§ WHAT THIS TASK INVOLVES
Copy out, from the entries below, each line that holds the string "mood".

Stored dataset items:
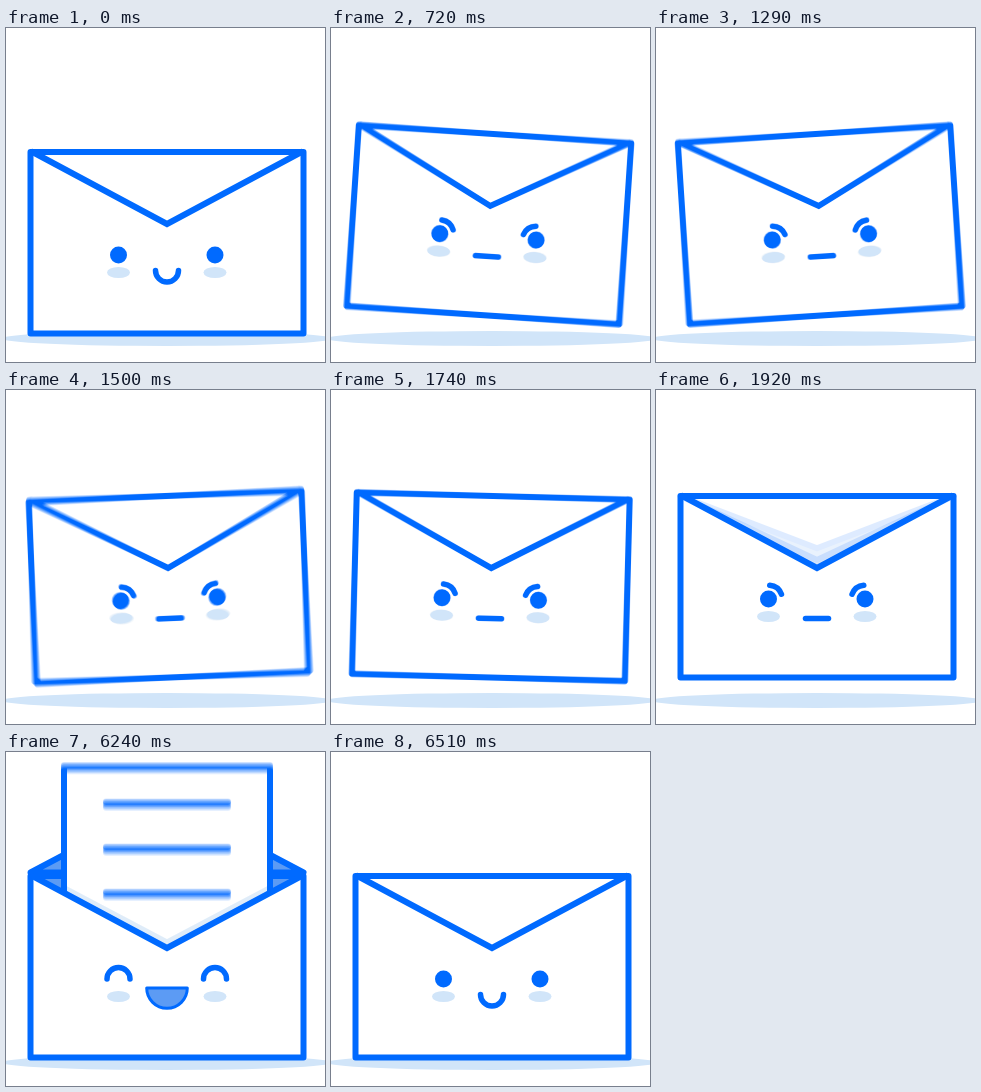
An HTML page with a canvas for the animation above (7.17 s loop, 319x334 px).

```html
<!DOCTYPE html>
<html lang="en">
<head>
<meta charset="utf-8">
<title>Envelope</title>
<style>
  html, body { margin: 0; width: 100%; height: 100%; overflow: hidden; background: #fff; }
  canvas { display: block; width: 319px; height: 334px; }
</style>
</head>
<body>
<canvas id="stage"></canvas>
<script>
const W = 319, H = 334, LOOP = 7170, STEP = 30, SHUTTER = 15, SAMPLES = 8;
const BLUE = '#006aff', INNER = '#5c9bf4', PALE = '#d1e5f9';
const CX = 161, LEFT = 24.5, RIGHT = 297.5, TOP = 124, BOTTOM = 305.5, TIP = 196;
const EYES = [112.5, 209];

const ratio = Math.max(1, window.devicePixelRatio || 1);
const stage = document.getElementById('stage');
const layer = document.createElement('canvas');
for (const c of [stage, layer]) {
  c.width = Math.round(W * ratio);
  c.height = Math.round(H * ratio);
}
const out = stage.getContext('2d');
const g = layer.getContext('2d');

const clamp = x => Math.max(0, Math.min(1, x));
const part = (t, from, to) => clamp((t - from) / (to - from));
const smooth = p => p * p * (3 - 2 * p);
const easeOut = p => 1 - (1 - p) ** 3;

function pose(t) {
  const amp = 4.25 * Math.min(part(t, 530, 720), part(t, 1827, 1624));
  return {
    lift: 18 * (easeOut(part(t, 540, 640)) - smooth(part(t, 1980, 2035))),
    angle: amp * Math.cos(Math.PI * (t - 715) / 85),
    // 1 = flap closed, -1 = fully open
    flap: 1 - 2 * easeOut(part(t, 1930, 1995)) + 2 * smooth(part(t, 6375, 6500)),
    drop: letterDrop(t),
    shade: part(t, 1990, 2050) * (1 - part(t, 6240, 6260)),
    mood: t < 540 || t >= 6390 ? 'calm' : t < 1980 ? 'angry' : 'happy'
  };
}

function letterDrop(t) {
  if (t < 2070) {
    const rise = easeOut(part(t, 1965, 2025));
    return 190 - 204 * rise + 14 * smooth(part(t, 2025, 2065));
  }
  return 190 * part(t, 6240, 6390) ** 1.4;
}

function paint(fill, stroke, width = 6) {
  if (fill) { g.fillStyle = fill; g.fill(); }
  if (stroke) { g.strokeStyle = stroke; g.lineWidth = width; g.stroke(); }
}

function trace(points, close) {
  g.beginPath();
  points.forEach(([x, y]) => g.lineTo(x, y));
  if (close) g.closePath();
}

function ellipse(x, y, rx, ry, color) {
  g.beginPath();
  g.ellipse(x, y, rx, ry, 0, 0, Math.PI * 2);
  paint(color);
}

function arc(x, y, r, from, to, width = 5.5) {
  g.beginPath();
  g.arc(x, y, r, from * Math.PI / 180, to * Math.PI / 180);
  paint(null, BLUE, width);
}

function triangle(base, apex) {
  trace([[LEFT, base], [CX, apex], [RIGHT, base]], true);
}

function drawLetter(drop, shade) {
  g.save();
  trace([[LEFT, -60], [RIGHT, -60], [RIGHT, TOP], [CX, TIP], [LEFT, TOP]], true);
  g.clip();
  const sheet = () => {
    g.beginPath();
    g.rect(58, 13 + drop, 206, 250);
  };
  sheet();
  paint('#fff');
  if (shade > 0) {
    g.save();
    sheet();
    g.clip();
    g.globalAlpha = shade;
    trace([[LEFT, TOP - 5], [CX, TIP - 5], [RIGHT, TOP - 5]]);
    paint(null, PALE, 7);
    g.restore();
  }
  sheet();
  paint(null, BLUE);
  for (let i = 0; i < 3; i++) {
    const y = 49.5 + 45 * i + drop;
    trace([[100, y], [222, y]]);
    paint(null, BLUE);
  }
  g.restore();
}

function drawFace(mood) {
  for (const x of EYES) {
    ellipse(x, 244.5, 11.5, 5.5, PALE);
    if (mood === 'happy') arc(x, 227, 11.5, 180, 360);
    else ellipse(x, 227, 8.5, 8.5, BLUE);
  }
  if (mood === 'calm') {
    arc(CX, 242.5, 11.5, 0, 180);
  } else if (mood === 'angry') {
    arc(EYES[0], 227, 13.8, -85, -20);
    arc(EYES[1], 227, 13.8, -160, -95);
    trace([[149.5, 246.5], [172.5, 246.5]]);
    paint(null, BLUE, 5.5);
  } else {
    g.beginPath();
    g.arc(CX, 236, 20.3, 0, Math.PI);
    g.closePath();
    paint(INNER, BLUE, 3);
  }
}

function draw(t) {
  const p = pose(t);
  const open = p.flap < 0.999;
  g.setTransform(ratio, 0, 0, ratio, 0, 0);
  g.fillStyle = '#fff';
  g.fillRect(0, 0, W, H);
  g.lineCap = g.lineJoin = 'round';
  ellipse(CX, 310.5, 166, 7.5, PALE);

  g.translate(CX, 170 - p.lift);
  g.rotate(p.angle * Math.PI / 180);
  g.translate(-CX, -170);

  if (p.flap < 0) {
    triangle(120.5, 120.5 + 72 * p.flap);
    paint(INNER, BLUE);
  }
  g.beginPath();
  g.rect(LEFT, TOP, RIGHT - LEFT, BOTTOM - TOP);
  paint('#fff');
  if (open) {
    triangle(TOP, TIP);
    paint(INNER);
  }
  g.beginPath();
  g.rect(LEFT, TOP, RIGHT - LEFT, BOTTOM - TOP);
  paint(null, BLUE);
  if (open) drawLetter(p.drop, p.shade);

  g.lineJoin = 'miter';
  trace([[LEFT + 2, TOP], [CX, TIP], [RIGHT - 2, TOP]]);
  paint(null, BLUE);
  g.lineJoin = 'round';
  if (open && p.flap > 0) {
    triangle(TOP, TOP + (TIP - TOP) * p.flap);
    paint('#fff', BLUE);
  }
  drawFace(p.mood);
}

// Average several moments within the shutter for motion blur.
function render(time) {
  const t = Math.floor((time % LOOP) / STEP) * STEP;
  const moving = (t >= 540 && t < 2070) || (t >= 6240 && t < 6510);
  const count = moving ? SAMPLES : 1;
  for (let i = 0; i < count; i++) {
    draw(t + SHUTTER * i / SAMPLES);
    out.globalAlpha = 1 / (i + 1);
    out.drawImage(layer, 0, 0);
  }
}

const start = performance.now();
function tick() {
  render(performance.now() - start);
  requestAnimationFrame(tick);
}
tick();
</script>
</body>
</html>
```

§ RESPONSE
    mood: t < 540 || t >= 6390 ? 'calm' : t < 1980 ? 'angry' : 'happy'
function drawFace(mood) {
    if (mood === 'happy') arc(x, 227, 11.5, 180, 360);
  if (mood === 'calm') {
  } else if (mood === 'angry') {
  drawFace(p.mood);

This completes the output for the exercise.